Task to carry out
Look below and pull out each line with the word "class".

Data for analysis
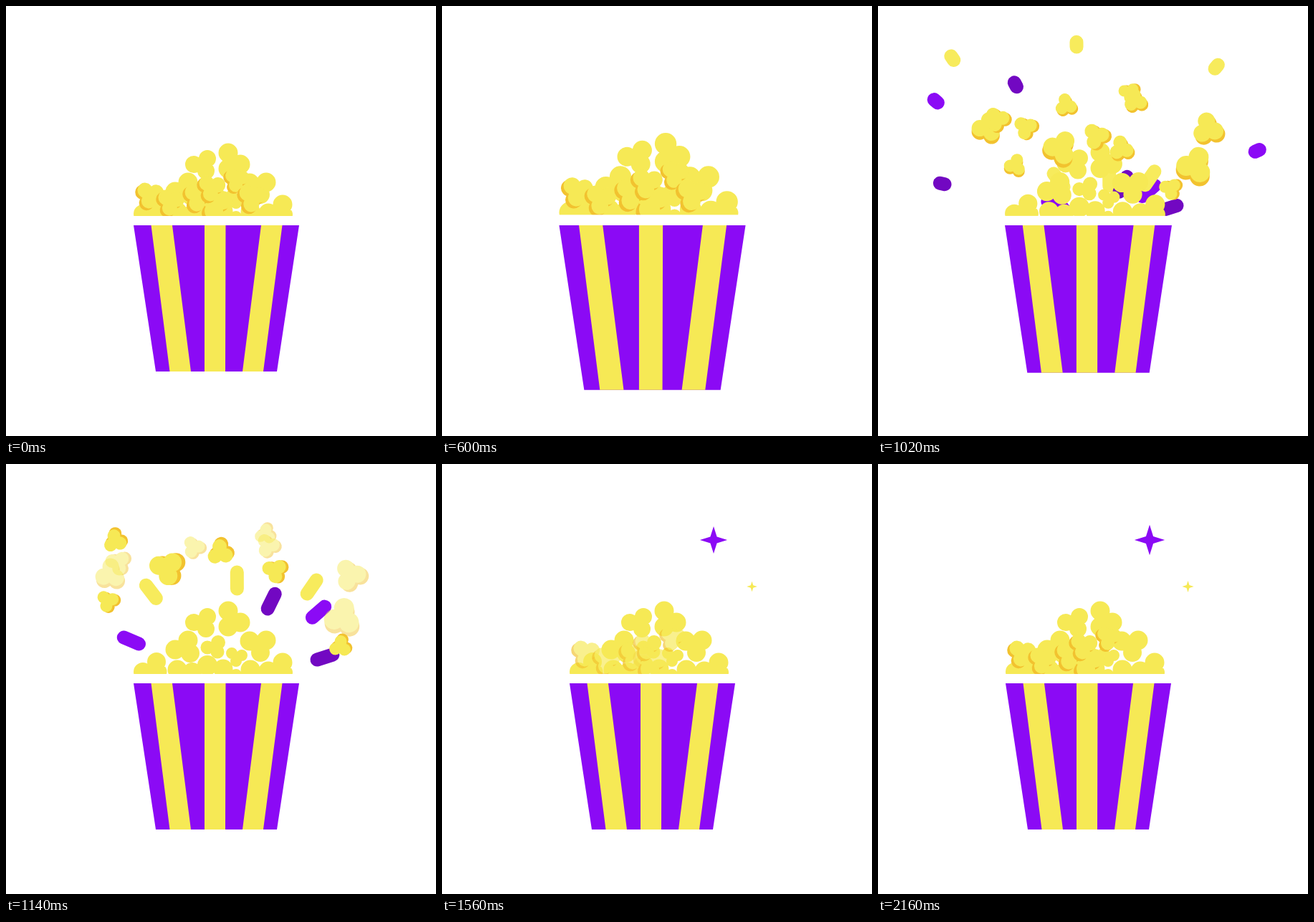
Recreate the animation shown at these times as an HTML page. Size 600x600 px, loop 2190 ms.

```html
<!DOCTYPE html>
<html lang="en">
<head>
<meta charset="utf-8">
<title>Popcorn</title>
<style>
  html, body { margin: 0; width: 100%; height: 100%; overflow: hidden; background: #fff; }
  svg { display: block; width: 100vw; height: 100vh; }
  .yellow { fill: #f6e955; }
  .shade { fill: #f2c22f; }
  .purple { fill: #8b0af5; }
  .dark { fill: #7208c2; }
  line { stroke-width: 19; stroke-linecap: round; }
  line.yellow { stroke: #f7eb5c; }
  line.purple { stroke: #8b0af5; }
  line.dark { stroke: #7208c2; }
</style>
</head>
<body>
<svg viewBox="0 0 600 600">
  <g id="confetti"></g>
  <g id="pile"></g>
  <g id="kernels"></g>
  <g id="bucket"></g>
  <g id="stars"></g>
</svg>
<script>
const LOOP = 2190;
const CX = 293.5, RIM = 306, HEIGHT = 204;
const ZOOM_START = 150, ZOOM_PEAK = 595, ZOOM_END = 1100;
const LAUNCH = 620, LAUNCH_2 = 880, POSE_1 = 1020, POSE_2 = 1290, FADE = 200;

const byId = id => document.getElementById(id);
const clamp = v => Math.max(0, Math.min(1, v));
const ramp = (t, a, b) => clamp((t - a) / (b - a));
const smooth = p => p * p * (3 - 2 * p);
const lerp = (a, b, p) => a + (b - a) * p;
const rad = deg => deg * Math.PI / 180;

function add(parent, tag, attrs) {
  const el = document.createElementNS('http://www.w3.org/2000/svg', tag);
  set(el, attrs);
  return parent.appendChild(el);
}
function set(el, attrs) {
  for (const key in attrs) el.setAttribute(key, attrs[key]);
}
const disc = (x, y, r) =>
  `M${x - r} ${y}a${r} ${r} 0 1 1 ${2 * r} 0a${r} ${r} 0 1 1 ${-2 * r} 0z`;

// Fixed heap of popcorn: x, y, radius
const heap = [
  [262, 221, 12], [281, 213, 12], [279, 230, 12],
  [310, 205, 13.5], [327, 221, 13.5], [310, 227, 13.5],
  [254, 246, 13.5], [236, 259, 13.5], [257, 264, 13],
  [340, 247, 13.5], [363, 246, 13.5], [355, 263, 13],
  [281, 256, 9.5], [296, 249, 10], [295, 262, 9.5],
  [315, 264, 8], [329, 267, 8], [321, 275, 8],
  [210, 276, 13], [191, 290, 13], [213, 290, 11.5], [239, 287, 13.5], [260, 290, 13],
  [281, 281, 14], [303, 286, 13.5], [321, 294, 8], [341, 287, 13.5],
  [366, 289, 13.5], [386, 277, 13.5], [389, 291, 11]
];
const pile = byId('pile');
const seed = add(pile, 'circle', { class: 'dark', cx: 231, cy: 294, r: 9 });
add(pile, 'path', { class: 'yellow', d: heap.map(c => disc(...c)).join('') });

// A kernel is three discs over three offset shade discs, for radius 1
const lobes = [-40, 80, 200].map(a => [0.87 * Math.cos(rad(a)), 0.87 * Math.sin(rad(a))]);
function makeKernel(spec) {
  const el = add(byId('kernels'), 'g', {});
  const draw = (name, dx) =>
    add(el, 'path', { class: name, d: lobes.map(([x, y]) => disc(x + dx, y, 1)).join('') });
  draw('shade', 0.4);
  draw('yellow', 0);
  return { el, ...spec };
}

// Kernels resting on the heap: rest x, y, radius; flight x, y, radius, turn; comes back
const resting = [
  [292, 275, 13, 442, 222, 14, 95, 1],
  [201, 263, 10.5, 152, 169, 11.5, 90, 1],
  [230, 273, 10.5, 166, 158, 9.5, 30, 1],
  [268, 266, 11, 262, 138, 8.5, 60, 1],
  [287, 253, 10.5, 350, 121, 8, 0, 1],
  [322, 242, 9.5, 359, 132, 9, 60, 1],
  [344, 267, 11, 460, 171, 12, 60, 0]
].map(([x, y, r, fx, fy, fr, turn, back]) => makeKernel({ x, y, r, fx, fy, fr, turn, back }));

// Kernels shot later from inside: two poses, radius, two turns, opacity in the second pose
const shot = [
  [206, 170, 113, 98, 9, 20, -160, 0.35],
  [192, 222, 127, 201, 8.5, 90, -60, 0.6],
  [255, 198, 188, 127, 13, 105, -135, 0.78],
  [304, 182, 274, 110, 10, 30, -160, 0.38],
  [339, 199, 414, 136, 9.5, 60, -70, 0.6],
  [407, 255, 490, 306, 8.5, 0, -100, 0.4]
].map(([x1, y1, x2, y2, r, a1, a2, alpha]) => makeKernel({ x1, y1, x2, y2, r, a1, a2, alpha }));

function place(el, x, y, r, turn, alpha) {
  set(el, {
    transform: `translate(${x} ${y}) rotate(${turn}) scale(${r})`,
    opacity: alpha,
    visibility: alpha > 0 ? 'visible' : 'hidden'
  });
}

// Parabola through three timed values
function curve(t, t0, v0, t1, v1, t2, v2) {
  return v0 * (t - t1) * (t - t2) / ((t0 - t1) * (t0 - t2))
       + v1 * (t - t0) * (t - t2) / ((t1 - t0) * (t1 - t2))
       + v2 * (t - t0) * (t - t1) / ((t2 - t0) * (t2 - t1));
}

function moveResting(k, t, zoom) {
  const LAND = 1235, FAR = 1200;
  if (t < LAUNCH || t >= LAND) {
    const alpha = t < LAUNCH ? 1 : k.back * ramp(t, 1110, 1790);
    place(k.el, CX + (k.x - CX) * zoom, RIM + (k.y - RIM) * zoom, k.r * zoom, 140, alpha);
    return;
  }
  const z = zoomAt(LAUNCH);
  const fly = (rest, mid) => {
    const from = mid + (rest - mid) * 1;
    return curve(t, LAUNCH, from, POSE_1, mid, FAR, mid + 0.25 * (mid - from));
  };
  const p = (t - LAUNCH) / (POSE_1 - LAUNCH);
  place(k.el,
    fly(CX + (k.x - CX) * z, k.fx), fly(RIM + (k.y - RIM) * z, k.fy),
    lerp(k.r * z, k.fr, clamp(p)), lerp(140, k.turn, p), 1 - ramp(t, 1035, 1035 + FADE));
}

function moveShot(k, t) {
  const gone = POSE_2 + FADE * k.alpha;
  const alpha = t < LAUNCH_2 ? 0 : 1 - ramp(t, gone - FADE, gone);
  const path = (from, a, b) => curve(t, LAUNCH_2, from, POSE_1, a, POSE_2, b);
  place(k.el, path(CX, k.x1, k.x2), path(302, k.y1, k.y2), k.r,
    lerp(k.a1, k.a2, (t - POSE_1) / (POSE_2 - POSE_1)), alpha);
}

// Confetti: colour, start x, start y, reference x, y
const bursts = [
  { start: 640, ref: 380, list: [
    ['yellow', 255, 290, 104, 73], ['purple', 267, 290, 81, 133], ['dark', 288, 290, 192, 110],
    ['dark', 293, 296, 90, 248], ['yellow', 280, 290, 277, 54], ['yellow', 300, 290, 472, 85],
    ['purple', 333, 290, 529, 202]] },
  { start: 950, ref: 340, list: [
    ['yellow', 288, 290, 160, 123], ['purple', 300, 300, 113, 220], ['yellow', 323, 295, 322, 97],
    ['dark', 322, 290, 394, 143], ['purple', 335, 295, 486, 163], ['dark', 378, 291, 478, 259],
    ['yellow', 345, 290, 467, 113]] }
];
const pills = bursts.flatMap(({ start, ref, list }) => list.map(([name, ox, oy, x, y]) => ({
  el: add(byId('confetti'), 'line', { class: name }), start, ref, ox, oy, x, y
})));
const thrust = age => 1 - (1 - clamp(age / 560)) ** 2;

function movePill(p, t) {
  const age = t - p.start;
  const g = thrust(age) / thrust(p.ref);
  const dx = p.x - p.ox, dy = p.y - p.oy, dist = Math.hypot(dx, dy);
  const length = age < 340 ? Math.min(23, 1.6 * g * dist) : 23 * (1 - ramp(age, 340, 398));
  const ux = dx / dist * length / 2, uy = dy / dist * length / 2;
  const x = p.ox + dx * g, y = p.oy + dy * g;
  set(p.el, {
    x1: x - ux, y1: y - uy, x2: x + ux + 0.01, y2: y + uy,
    'stroke-width': 19,
    visibility: age >= 0 && age < 440 ? 'visible' : 'hidden'
  });
  p.el.style.strokeWidth = 19 * (1 - ramp(age, 398, 440));
}

// Bucket: stripe borders at the rim and at the base
const topX = [178, 202.5, 232, 277, 306.5, 356, 385.5, 409];
const baseX = [209, 228.5, 258, 277, 306, 330, 359, 378];
const rim = add(byId('bucket'), 'rect', { fill: '#fff' });
const panels = [['purple', 0, 7], ['yellow', 1, 2], ['yellow', 3, 4], ['yellow', 5, 6]]
  .map(([name, a, b]) => ({ el: add(byId('bucket'), 'path', { class: name }), a, b }));

function zoomAt(t) {
  const p = t < ZOOM_PEAK ? ramp(t, ZOOM_START, ZOOM_PEAK) : 1 - ramp(t, ZOOM_PEAK, ZOOM_END);
  return 1 + 0.126 * smooth(p);
}
function bulgeAt(t) {
  const p = t < 330 ? t / 330 : 1 - ramp(t, 330, 570);
  return 0.245 * Math.sin(Math.PI / 2 * p) ** 2;
}

function drawBucket(zoom, bulge) {
  set(rim, { x: CX - 122 * zoom, y: RIM - 13 * zoom, width: 244 * zoom, height: 13 * zoom + 0.5 });
  const point = (top, base, v) => {
    const off = (lerp(top, base, v) - CX) * zoom;
    const x = CX + off * (1 + bulge * (Math.sin(Math.PI * v) + 0.2 * v));
    const y = RIM + HEIGHT * zoom * v + 15 * bulge * v * (off / 85) ** 2;
    return x.toFixed(2) + ' ' + y.toFixed(2);
  };
  const STEPS = 20;
  for (const { el, a, b } of panels) {
    const left = [], base = [], right = [];
    for (let i = 0; i <= STEPS; i++) {
      const v = i / STEPS;
      left.push(point(topX[a], baseX[a], v));
      base.push(point(0, lerp(baseX[a], baseX[b], v), 1));
      right.unshift(point(topX[b], baseX[b], v));
    }
    el.setAttribute('d', 'M' + [...left, ...base, ...right].join('L') + 'z');
  }
}

// Four-pointed stars
const stars = [['purple', 379, 106, 56], ['yellow', 432.5, 171, 21.5]].map(([name, x, y, size]) => ({
  el: add(byId('stars'), 'path', {
    class: name,
    d: 'M0-1L.24-.24L1 0L.24 .24L0 1L-.24 .24L-1 0L-.24-.24z'
  }), x, y, size
}));

function render(t) {
  const zoom = zoomAt(t);
  pile.setAttribute('transform', `translate(${CX} ${RIM}) scale(${zoom}) translate(${-CX} ${-RIM})`);
  seed.setAttribute('visibility', t < LAUNCH ? 'visible' : 'hidden');
  for (const p of pills) movePill(p, t);
  for (const k of resting) moveResting(k, t, zoom);
  for (const k of shot) moveShot(k, t);
  drawBucket(zoom, bulgeAt(t));
  const glow = smooth(t < 1860 ? ramp(t, 1368, 1860) : 1 - ramp(t, 1860, 2377));
  for (const s of stars) place(s.el, s.x, s.y, s.size * glow, 0, glow > 0 ? 1 : 0);
}

const begin = performance.now();
function tick() {
  render((performance.now() - begin) % LOOP);
  requestAnimationFrame(tick);
}
tick();
</script>
</body>
</html>
```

Reply to the task
const seed = add(pile, 'circle', { class: 'dark', cx: 231, cy: 294, r: 9 });
add(pile, 'path', { class: 'yellow', d: heap.map(c => disc(...c)).join('') });
    add(el, 'path', { class: name, d: lobes.map(([x, y]) => disc(x + dx, y, 1)).join('') });
  el: add(byId('confetti'), 'line', { class: name }), start, ref, ox, oy, x, y
  .map(([name, a, b]) => ({ el: add(byId('bucket'), 'path', { class: name }), a, b }));
    class: name,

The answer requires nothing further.